Like all building and construction trades, low voltage wiring has
many different contractors performing vastly different levels of
work, ranging from one-man butcher jobs to professional operations
such as Farious Net Solutions. Due to this, it is important that
you, the consumer, learn to recognize quality operations before
work begins. Fortunately, this is made easier due to the fact that
you can look for several telltale clues in the potential installer's
In general, quality contractors will do the following things:
- Follow applicable, published standards such as ANSI/EIA/TIA-568
(the primary standard for low-voltage network installations) for
the installation. If the contractor doesn't know what these standards
are, or tries to explain them away, saying that they are not important,
you should be very wary.
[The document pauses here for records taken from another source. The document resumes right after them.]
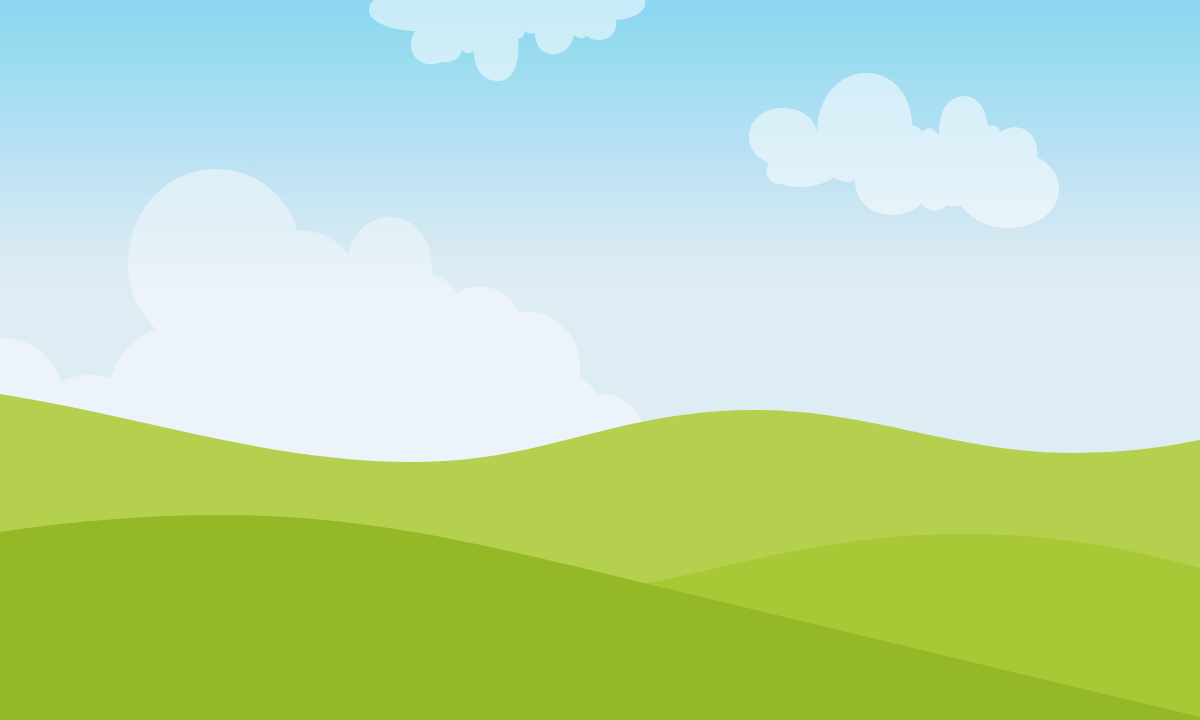
<!DOCTYPE html>
<html lang="en">
<head>
<meta charset="utf-8">
<title>Green hills under a blue sky</title>
<style>
:root {
  --sky-top: #8dd6f4;
  --sky-tint: #95dbee;
  --sky-upper: #a8def3;
  --sky-middle: #bae1f3;
  --sky-low: #d8eaf2;
  --sky-horizon: #deecf3;
  --cloud: #ffffff;
  --cloud-bank: #ecf3fa;
  --cloud-bank-top: #dcf0f6;
  --hill-far: #b5d04e;
  --hill-middle: #a8c836;
  --hill-near: #95b926;
}
html, body { margin: 0; height: 100%; overflow: hidden; }
.landscape { display: block; width: 1200px; height: 720px; }
.cloud { fill: var(--cloud); fill-opacity: .53; }
.hill-far { fill: var(--hill-far); }
.hill-middle { fill: var(--hill-middle); }
.hill-near { fill: var(--hill-near); }
</style>
</head>
<body>
<svg class="landscape" viewBox="0 0 1200 720" role="img" aria-label="Rolling green hills under a blue sky with white clouds">
  <defs>
    <linearGradient id="sky" gradientUnits="userSpaceOnUse" x1="0" y1="0" x2="0" y2="290">
      <stop offset="0" stop-color="var(--sky-top)"/>
      <stop offset=".04" stop-color="var(--sky-top)"/>
      <stop offset=".14" stop-color="var(--sky-tint)"/>
      <stop offset=".34" stop-color="var(--sky-upper)"/>
      <stop offset=".54" stop-color="var(--sky-middle)"/>
      <stop offset=".87" stop-color="var(--sky-low)"/>
      <stop offset="1" stop-color="var(--sky-horizon)"/>
    </linearGradient>
    <linearGradient id="bank-shade" gradientUnits="userSpaceOnUse" x1="0" y1="168" x2="0" y2="290">
      <stop offset="0" stop-color="var(--cloud-bank-top)"/>
      <stop offset=".6" stop-color="#e3f1f7"/>
      <stop offset="1" stop-color="var(--cloud-bank)"/>
    </linearGradient>
  </defs>

  <rect class="sky" width="1200" height="720" fill="url(#sky)"/>

  <path class="cloud cloud-top" d="M374 0H645C648 11 634 19 616 20C618 33 609 40 599 40Q591 40 587 36Q580 41 574 35C571 48 563 54 553 54C542 54 535 46 535 33Q529 35 525 31Q524 38 518 39C520 63 514 81 498 81C482 81 474 68 474 51Q467 56 462 50C461 58 453 63 441 62C424 69 411 58 411 45Q411 37 415 31C388 30 369 21 369 10Q369 4 374 0Z"/>

  <path class="cloud cloud-right" d="M817 131C818 97 839 73 866 73C893 73 912 96 912 125Q919 126 922 132Q930 123 939 136C938 111 949 96 964 96C977 96 986 108 988 126Q998 123 1000 132C1018 120 1040 132 1037 157C1051 164 1059 175 1059 189C1059 211 1037 228 1008 228C988 228 970 219 961 205Q954 208 947 205C941 213 928 213 921 203C915 211 904 215 892 215C871 215 855 201 855 180Q844 185 834 177C821 187 798 190 781 184C768 184 763 172 769 163C757 158 749 149 749 137C749 120 763 108 783 108C800 108 813 117 817 131Z"/>

  <path class="cloud-bank" fill="url(#bank-shade)" d="M0 338C29 337 53 356 61 382Q86 370 111 378C118 354 134 337 156 329C139 313 128 290 128 264C128 211 167 169 215 169C255 169 288 195 297 231C317 229 336 238 349 255C352 233 369 217 390 217C416 217 436 243 431 274Q447 277 457 293C480 278 508 289 519 313C554 306 587 340 579 377Q591 383 597 394C617 392 635 404 643 424V480H0Z"/>

  <path class="hill-far" d="M0 394C145 417 269 462 414 462C547 462 615 410 755 410C872 410 954 453 1074 453Q1138 453 1200 440V720H0Z"/>
  <path class="hill-middle" d="M640 585C753 561 836 534 966 534C1056 534 1129 549 1200 568V720H640Z"/>
  <path class="hill-near" d="M0 532C74 521 145 515 222 515C378 515 500 549 644 583L1200 717V720H0Z"/>
</svg>
</body>
</html>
- Test all wiring at a minimum for continuity and guarantee, in
writing, all work. This is obvious; anyone not willing to guarantee
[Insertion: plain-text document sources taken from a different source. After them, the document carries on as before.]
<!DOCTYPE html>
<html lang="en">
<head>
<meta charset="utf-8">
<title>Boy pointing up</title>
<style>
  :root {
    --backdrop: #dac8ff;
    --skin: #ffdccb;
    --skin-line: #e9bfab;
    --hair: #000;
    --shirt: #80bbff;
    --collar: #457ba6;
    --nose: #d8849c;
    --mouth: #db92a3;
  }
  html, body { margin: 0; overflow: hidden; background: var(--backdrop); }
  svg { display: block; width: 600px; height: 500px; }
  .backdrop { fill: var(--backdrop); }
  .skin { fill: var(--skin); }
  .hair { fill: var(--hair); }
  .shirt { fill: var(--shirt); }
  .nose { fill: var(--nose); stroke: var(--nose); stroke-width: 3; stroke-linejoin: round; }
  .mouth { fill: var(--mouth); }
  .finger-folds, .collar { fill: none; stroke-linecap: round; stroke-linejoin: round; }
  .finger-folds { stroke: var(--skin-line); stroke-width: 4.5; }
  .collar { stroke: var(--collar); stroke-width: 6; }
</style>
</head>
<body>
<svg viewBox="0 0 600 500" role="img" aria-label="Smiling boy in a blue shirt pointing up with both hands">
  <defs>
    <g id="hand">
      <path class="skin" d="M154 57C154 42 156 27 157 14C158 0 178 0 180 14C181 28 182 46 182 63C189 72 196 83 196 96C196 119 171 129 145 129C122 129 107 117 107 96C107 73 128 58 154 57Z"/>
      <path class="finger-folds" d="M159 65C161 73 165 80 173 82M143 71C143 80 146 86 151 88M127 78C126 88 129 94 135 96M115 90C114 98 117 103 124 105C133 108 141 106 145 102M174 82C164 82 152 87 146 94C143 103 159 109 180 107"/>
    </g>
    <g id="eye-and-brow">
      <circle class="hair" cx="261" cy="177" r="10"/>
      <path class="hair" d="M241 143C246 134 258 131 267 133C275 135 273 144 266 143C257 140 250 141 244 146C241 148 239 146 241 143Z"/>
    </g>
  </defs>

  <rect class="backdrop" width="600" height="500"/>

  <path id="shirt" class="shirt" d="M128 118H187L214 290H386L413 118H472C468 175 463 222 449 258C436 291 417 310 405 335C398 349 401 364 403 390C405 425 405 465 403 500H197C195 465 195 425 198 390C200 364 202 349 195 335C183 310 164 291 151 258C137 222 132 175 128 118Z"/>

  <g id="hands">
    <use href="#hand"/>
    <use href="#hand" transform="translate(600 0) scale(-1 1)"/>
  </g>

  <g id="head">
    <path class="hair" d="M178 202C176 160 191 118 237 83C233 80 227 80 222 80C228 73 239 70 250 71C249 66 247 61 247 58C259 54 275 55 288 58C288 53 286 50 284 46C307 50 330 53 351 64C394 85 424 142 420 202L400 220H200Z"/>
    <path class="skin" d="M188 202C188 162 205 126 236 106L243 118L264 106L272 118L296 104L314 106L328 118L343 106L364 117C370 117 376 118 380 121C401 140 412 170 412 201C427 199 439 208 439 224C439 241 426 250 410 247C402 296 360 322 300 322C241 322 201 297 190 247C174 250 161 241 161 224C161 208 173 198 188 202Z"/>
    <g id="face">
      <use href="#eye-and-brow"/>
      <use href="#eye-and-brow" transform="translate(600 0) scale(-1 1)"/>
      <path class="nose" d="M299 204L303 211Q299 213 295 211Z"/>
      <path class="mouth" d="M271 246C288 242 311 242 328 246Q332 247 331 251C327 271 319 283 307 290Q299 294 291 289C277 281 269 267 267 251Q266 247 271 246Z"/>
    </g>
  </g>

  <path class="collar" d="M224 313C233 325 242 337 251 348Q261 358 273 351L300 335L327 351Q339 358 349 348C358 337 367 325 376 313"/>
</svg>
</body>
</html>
their work is not confident in it.
- Install flush-mount (inside wall) jacks if possible, instead
of unsightly and easily damaged surface mount jacks. Surface mount
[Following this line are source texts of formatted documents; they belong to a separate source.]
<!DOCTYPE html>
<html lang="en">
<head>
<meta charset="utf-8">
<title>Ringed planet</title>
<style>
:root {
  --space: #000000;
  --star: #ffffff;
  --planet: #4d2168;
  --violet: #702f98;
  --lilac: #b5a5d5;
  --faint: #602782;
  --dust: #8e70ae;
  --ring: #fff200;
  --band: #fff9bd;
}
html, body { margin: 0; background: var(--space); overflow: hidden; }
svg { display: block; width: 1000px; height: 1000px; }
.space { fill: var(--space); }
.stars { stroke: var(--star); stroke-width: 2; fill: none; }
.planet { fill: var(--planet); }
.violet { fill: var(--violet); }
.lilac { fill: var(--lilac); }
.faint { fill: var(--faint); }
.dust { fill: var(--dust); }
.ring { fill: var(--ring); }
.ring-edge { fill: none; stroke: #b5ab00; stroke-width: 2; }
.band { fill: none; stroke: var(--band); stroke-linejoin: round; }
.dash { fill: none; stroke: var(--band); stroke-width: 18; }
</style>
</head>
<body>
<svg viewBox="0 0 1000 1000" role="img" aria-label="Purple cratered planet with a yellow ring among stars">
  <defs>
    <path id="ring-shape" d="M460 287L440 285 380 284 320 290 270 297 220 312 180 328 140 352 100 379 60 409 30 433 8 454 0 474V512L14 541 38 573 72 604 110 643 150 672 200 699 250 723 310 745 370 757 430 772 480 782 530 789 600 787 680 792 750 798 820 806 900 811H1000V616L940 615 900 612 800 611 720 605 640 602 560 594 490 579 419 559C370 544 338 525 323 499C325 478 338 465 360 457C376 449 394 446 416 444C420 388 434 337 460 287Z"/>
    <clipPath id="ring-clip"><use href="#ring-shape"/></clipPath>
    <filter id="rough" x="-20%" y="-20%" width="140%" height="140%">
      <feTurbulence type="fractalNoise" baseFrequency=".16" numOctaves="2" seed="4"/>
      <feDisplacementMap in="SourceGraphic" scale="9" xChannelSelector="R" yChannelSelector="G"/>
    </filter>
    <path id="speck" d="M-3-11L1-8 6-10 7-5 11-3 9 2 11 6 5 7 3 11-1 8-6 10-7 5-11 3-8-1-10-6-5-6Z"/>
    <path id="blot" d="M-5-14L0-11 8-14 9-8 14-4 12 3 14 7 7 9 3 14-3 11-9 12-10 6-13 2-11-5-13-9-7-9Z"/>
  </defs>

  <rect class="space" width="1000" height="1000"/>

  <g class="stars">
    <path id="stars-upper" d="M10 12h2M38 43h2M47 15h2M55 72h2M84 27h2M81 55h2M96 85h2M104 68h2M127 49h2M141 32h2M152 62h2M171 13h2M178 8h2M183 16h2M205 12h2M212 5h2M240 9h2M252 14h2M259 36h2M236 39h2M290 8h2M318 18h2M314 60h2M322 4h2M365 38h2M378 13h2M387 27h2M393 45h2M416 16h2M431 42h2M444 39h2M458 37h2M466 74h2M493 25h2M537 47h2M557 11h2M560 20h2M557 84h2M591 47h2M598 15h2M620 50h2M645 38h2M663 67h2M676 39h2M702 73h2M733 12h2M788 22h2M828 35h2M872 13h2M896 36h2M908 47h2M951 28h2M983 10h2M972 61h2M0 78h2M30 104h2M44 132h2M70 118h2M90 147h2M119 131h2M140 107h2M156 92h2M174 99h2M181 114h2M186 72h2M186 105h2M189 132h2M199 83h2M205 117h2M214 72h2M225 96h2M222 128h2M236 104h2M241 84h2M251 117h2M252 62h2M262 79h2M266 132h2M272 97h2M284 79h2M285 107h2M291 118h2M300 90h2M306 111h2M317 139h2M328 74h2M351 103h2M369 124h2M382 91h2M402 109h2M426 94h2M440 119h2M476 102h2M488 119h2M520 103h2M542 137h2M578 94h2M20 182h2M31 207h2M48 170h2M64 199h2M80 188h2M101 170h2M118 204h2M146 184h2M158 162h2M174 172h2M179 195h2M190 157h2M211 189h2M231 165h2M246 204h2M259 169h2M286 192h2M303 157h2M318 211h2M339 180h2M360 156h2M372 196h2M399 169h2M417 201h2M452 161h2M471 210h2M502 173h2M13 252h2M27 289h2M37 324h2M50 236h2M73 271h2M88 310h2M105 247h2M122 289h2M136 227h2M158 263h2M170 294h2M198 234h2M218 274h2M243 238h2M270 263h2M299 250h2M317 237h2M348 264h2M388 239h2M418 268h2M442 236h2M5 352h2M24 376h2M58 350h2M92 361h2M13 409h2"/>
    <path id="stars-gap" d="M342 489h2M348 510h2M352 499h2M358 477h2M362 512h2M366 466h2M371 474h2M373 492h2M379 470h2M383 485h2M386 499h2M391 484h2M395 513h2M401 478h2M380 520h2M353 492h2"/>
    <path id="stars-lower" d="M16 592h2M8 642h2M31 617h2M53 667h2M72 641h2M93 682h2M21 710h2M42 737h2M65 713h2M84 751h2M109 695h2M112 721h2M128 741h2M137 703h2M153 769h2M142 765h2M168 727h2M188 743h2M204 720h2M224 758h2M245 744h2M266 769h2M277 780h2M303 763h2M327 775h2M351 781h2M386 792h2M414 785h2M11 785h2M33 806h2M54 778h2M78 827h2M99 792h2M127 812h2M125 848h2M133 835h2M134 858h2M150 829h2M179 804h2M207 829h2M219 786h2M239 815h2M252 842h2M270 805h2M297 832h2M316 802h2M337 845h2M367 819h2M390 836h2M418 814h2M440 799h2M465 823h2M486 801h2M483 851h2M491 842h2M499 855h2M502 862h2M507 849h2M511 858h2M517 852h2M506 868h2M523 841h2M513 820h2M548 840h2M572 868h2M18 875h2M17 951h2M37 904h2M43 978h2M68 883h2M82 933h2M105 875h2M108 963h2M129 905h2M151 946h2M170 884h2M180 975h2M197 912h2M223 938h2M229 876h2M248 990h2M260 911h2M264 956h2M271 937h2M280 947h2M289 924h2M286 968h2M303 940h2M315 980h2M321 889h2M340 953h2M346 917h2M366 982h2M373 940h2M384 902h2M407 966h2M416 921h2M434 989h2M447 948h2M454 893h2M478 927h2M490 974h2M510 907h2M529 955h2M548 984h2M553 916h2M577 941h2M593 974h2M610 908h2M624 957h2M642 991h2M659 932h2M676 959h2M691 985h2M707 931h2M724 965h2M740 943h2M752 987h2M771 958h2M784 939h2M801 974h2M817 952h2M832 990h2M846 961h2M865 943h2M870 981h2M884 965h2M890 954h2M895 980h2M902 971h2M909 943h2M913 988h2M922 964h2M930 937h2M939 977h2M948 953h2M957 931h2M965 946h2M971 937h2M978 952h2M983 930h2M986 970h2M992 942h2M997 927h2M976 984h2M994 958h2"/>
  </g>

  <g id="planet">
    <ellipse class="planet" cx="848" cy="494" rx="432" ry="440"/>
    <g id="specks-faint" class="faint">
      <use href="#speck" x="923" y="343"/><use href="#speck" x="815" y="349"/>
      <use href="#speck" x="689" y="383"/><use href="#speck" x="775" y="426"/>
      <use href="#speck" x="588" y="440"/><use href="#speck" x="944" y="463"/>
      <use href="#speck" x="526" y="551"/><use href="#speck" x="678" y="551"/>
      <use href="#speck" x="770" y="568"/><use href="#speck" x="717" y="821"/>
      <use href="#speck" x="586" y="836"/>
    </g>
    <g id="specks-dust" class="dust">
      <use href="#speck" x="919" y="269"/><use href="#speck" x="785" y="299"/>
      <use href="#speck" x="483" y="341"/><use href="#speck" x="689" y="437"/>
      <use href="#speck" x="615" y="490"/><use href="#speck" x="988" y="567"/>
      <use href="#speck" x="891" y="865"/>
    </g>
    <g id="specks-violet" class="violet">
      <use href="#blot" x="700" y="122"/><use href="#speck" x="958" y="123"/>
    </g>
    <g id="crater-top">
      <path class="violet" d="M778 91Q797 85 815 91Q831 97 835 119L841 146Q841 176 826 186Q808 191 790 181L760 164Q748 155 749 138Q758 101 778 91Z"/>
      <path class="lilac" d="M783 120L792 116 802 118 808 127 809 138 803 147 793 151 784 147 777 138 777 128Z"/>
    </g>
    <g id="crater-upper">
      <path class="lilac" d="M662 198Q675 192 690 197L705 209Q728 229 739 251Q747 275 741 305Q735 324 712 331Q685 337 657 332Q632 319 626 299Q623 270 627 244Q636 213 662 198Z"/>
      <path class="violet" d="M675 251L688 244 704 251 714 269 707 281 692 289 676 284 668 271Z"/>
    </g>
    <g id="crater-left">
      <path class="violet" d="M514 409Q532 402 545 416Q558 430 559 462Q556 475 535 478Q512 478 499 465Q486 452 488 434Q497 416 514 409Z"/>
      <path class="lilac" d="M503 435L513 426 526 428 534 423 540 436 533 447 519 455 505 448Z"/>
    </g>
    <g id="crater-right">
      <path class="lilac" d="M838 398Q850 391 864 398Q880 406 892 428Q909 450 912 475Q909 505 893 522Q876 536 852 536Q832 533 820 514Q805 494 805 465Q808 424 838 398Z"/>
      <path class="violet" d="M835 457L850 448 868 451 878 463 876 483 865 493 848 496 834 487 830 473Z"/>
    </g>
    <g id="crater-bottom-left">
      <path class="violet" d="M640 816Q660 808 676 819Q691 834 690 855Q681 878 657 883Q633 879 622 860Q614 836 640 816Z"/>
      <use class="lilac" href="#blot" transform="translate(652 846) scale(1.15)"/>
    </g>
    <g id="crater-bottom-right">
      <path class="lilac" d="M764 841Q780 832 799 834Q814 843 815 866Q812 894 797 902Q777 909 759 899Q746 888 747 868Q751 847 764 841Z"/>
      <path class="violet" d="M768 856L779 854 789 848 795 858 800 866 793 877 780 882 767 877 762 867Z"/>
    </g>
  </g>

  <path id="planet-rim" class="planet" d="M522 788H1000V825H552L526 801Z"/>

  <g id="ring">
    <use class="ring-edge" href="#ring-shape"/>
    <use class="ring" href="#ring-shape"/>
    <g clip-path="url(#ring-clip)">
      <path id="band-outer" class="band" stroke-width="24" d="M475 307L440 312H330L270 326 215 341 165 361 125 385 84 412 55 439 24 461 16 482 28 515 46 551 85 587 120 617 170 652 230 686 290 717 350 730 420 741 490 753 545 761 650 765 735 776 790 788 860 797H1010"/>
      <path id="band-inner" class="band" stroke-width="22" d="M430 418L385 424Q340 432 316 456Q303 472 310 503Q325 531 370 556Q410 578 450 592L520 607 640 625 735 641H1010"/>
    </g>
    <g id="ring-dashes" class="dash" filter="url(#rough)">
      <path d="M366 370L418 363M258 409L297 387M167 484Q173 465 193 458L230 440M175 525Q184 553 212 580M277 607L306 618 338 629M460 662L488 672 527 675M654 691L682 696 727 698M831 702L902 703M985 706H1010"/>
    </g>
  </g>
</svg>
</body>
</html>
jacks are easier to install, and therefore many low-quality contractors
opt for this style instead of the better flush-mounted jacks.
- Pull in an auxiliary string, if possible, along with the wires
they are running in order to facilitate future changeouts or upgrades
to the system. The string will ease running future wires by making
the pulling easier, costs very little and adds no time to the
- Install high-quality (Category 6) wire to all locations,
regardless of whether they are meant to be telephone or network
connections. Higher quality wire costs slightly more, but it can
be used for either telephone or network connections and allows
a future upgrade path should you need more network jacks in a
particular location, or you decide to implement a voice-over-IP
(VoIP) telephone system.
- Use punch-down jacks instead of crimp-style jacks. Punch-down
jacks are usually slightly more expensive and take more time to
install than crimp-style jacks, but Farious Net Solutions has
determined that crimp-style jacks cause the majority of problems
at the client (wall jack) side of the wire due to them easily
- Design and implement a clean, managed home (concentrator) location.
The main location that all the wires run to is called a home or
concentrator location. Obviously, this is where a large number
of wire terminations will take place and it is imperative that
it is out of harm's way and has low humidity and little temperature
variation over time.
- Use high-quality stranded and strain-reliefed patch cables.
Patch cables provide the last connection between your computer
and the wall jack. Some installers provide solid-copper patch
cables or patch cables without strain relief, which usually leads
to problems. Solid-copper patch cables are very inflexible and
the internal wires can break over time as the computer is shifted
around while patch cables without strain relief can snag on other
wires or be ripped out of their connectors.
While contractors you should avoid will do the following:
- Split pairs from a single wire to create more than one jack.
High-quality cabling today usually carries 8 conductors, twisted
together into 4 pairs. It takes one pair to implement a telephone
jack and two pairs to implement a network jack. As you can see,
there are usually left-over conductors, which can be used, in
a pinch, to implement more jacks at a location. Low-quality installers
will, instead of running more wires, utilize these extra conductors
to give, for instance, two phone jacks and one network jack at
a given location instead of running three different cables. Again,
this can be done in a pinch, but is not recommended, and is never
recommended during new installs. Doing this can create crosstalk
between the different pairs which can lead to degraded network
and phone performance as well as other performance or reliability
- Daisy-chain telephone jacks. It used to be common practice to
daisy-chain (connect jack-to-jack) telephone jacks. This usually
make installation easier, but makes it impossible to utilize those
jacks with a phone system, to give different jacks different telephone
numbers, or to upgrade the jacks to network connections. Unless
you have a very unusual circumstance, this should never